• **What to work on**
Among the records below, which lines contain the string "href"? Report them.

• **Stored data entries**

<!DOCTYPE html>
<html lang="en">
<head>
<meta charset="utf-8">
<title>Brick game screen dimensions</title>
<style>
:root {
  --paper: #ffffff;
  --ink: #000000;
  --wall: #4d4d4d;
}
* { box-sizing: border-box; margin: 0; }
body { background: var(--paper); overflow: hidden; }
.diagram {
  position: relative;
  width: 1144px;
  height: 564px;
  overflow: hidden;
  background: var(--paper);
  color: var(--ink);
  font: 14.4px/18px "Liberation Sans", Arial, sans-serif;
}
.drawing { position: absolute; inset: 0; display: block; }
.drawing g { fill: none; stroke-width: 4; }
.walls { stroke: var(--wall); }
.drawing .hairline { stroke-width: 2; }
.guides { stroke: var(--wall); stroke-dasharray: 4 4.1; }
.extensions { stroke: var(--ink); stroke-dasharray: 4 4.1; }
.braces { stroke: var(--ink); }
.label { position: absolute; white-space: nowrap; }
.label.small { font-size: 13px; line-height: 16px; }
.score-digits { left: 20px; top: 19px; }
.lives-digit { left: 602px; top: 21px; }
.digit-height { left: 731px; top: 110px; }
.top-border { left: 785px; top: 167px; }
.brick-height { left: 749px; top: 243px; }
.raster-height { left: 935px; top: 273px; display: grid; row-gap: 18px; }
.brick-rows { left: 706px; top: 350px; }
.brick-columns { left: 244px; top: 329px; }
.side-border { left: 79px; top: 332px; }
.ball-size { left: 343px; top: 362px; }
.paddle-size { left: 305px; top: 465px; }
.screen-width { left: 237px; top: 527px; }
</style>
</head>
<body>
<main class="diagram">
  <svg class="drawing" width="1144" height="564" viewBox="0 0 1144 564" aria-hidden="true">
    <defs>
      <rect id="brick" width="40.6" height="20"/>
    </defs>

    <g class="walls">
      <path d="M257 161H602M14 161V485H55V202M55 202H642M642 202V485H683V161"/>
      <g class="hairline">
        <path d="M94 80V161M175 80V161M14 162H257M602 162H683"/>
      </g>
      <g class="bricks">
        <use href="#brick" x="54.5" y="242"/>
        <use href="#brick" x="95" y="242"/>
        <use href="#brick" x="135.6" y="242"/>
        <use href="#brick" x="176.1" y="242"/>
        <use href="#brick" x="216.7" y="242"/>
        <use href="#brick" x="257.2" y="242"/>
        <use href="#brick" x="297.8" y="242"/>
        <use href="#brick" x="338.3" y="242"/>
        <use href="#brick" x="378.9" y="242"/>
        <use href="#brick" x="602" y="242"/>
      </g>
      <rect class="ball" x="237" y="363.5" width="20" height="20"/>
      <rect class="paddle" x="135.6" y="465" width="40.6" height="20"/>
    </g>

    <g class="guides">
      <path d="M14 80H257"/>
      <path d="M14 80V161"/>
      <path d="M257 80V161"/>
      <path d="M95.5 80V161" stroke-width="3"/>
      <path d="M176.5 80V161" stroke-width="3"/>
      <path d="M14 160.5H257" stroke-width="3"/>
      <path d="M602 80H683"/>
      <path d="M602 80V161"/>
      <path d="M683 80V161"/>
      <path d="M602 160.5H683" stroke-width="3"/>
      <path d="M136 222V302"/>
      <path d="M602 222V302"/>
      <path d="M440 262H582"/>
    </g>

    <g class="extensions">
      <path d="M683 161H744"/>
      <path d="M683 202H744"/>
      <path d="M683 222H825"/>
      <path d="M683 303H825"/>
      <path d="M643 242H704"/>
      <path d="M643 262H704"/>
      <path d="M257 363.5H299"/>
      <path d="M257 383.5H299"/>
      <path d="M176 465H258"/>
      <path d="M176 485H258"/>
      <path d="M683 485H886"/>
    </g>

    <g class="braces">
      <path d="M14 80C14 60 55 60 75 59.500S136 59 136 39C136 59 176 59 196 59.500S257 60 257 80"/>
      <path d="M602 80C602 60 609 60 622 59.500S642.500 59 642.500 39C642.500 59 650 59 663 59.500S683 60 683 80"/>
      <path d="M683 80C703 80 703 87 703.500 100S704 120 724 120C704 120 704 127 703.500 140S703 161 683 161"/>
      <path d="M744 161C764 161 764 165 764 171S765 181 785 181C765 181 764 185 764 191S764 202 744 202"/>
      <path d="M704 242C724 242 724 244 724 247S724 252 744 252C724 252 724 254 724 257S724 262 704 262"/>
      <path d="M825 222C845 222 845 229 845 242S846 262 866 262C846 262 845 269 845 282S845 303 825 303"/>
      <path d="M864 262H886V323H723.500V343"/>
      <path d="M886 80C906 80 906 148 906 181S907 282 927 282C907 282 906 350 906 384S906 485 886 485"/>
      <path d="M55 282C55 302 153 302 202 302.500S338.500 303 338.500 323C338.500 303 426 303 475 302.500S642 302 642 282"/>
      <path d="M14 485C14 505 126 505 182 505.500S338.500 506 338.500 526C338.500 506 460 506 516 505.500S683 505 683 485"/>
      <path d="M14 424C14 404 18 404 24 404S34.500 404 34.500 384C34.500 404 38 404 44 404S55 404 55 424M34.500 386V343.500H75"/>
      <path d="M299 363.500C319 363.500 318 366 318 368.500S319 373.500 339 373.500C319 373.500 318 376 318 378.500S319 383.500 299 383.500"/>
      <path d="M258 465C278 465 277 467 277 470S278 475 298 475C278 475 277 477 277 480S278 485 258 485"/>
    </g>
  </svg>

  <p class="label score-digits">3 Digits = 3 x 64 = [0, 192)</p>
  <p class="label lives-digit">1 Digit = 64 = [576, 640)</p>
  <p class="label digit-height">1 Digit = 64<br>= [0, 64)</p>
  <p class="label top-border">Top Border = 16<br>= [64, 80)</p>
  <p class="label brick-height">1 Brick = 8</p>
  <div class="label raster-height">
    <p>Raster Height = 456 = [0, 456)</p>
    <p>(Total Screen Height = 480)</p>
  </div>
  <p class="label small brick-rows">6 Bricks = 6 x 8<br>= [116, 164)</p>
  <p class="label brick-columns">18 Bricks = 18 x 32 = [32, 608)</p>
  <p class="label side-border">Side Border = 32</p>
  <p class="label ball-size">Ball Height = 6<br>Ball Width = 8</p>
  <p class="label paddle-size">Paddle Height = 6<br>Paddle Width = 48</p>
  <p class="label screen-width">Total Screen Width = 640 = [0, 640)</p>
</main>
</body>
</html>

• **Answer to this problem**
        <use href="#brick" x="54.5" y="242"/>
        <use href="#brick" x="95" y="242"/>
        <use href="#brick" x="135.6" y="242"/>
        <use href="#brick" x="176.1" y="242"/>
        <use href="#brick" x="216.7" y="242"/>
        <use href="#brick" x="257.2" y="242"/>
        <use href="#brick" x="297.8" y="242"/>
        <use href="#brick" x="338.3" y="242"/>
        <use href="#brick" x="378.9" y="242"/>
        <use href="#brick" x="602" y="242"/>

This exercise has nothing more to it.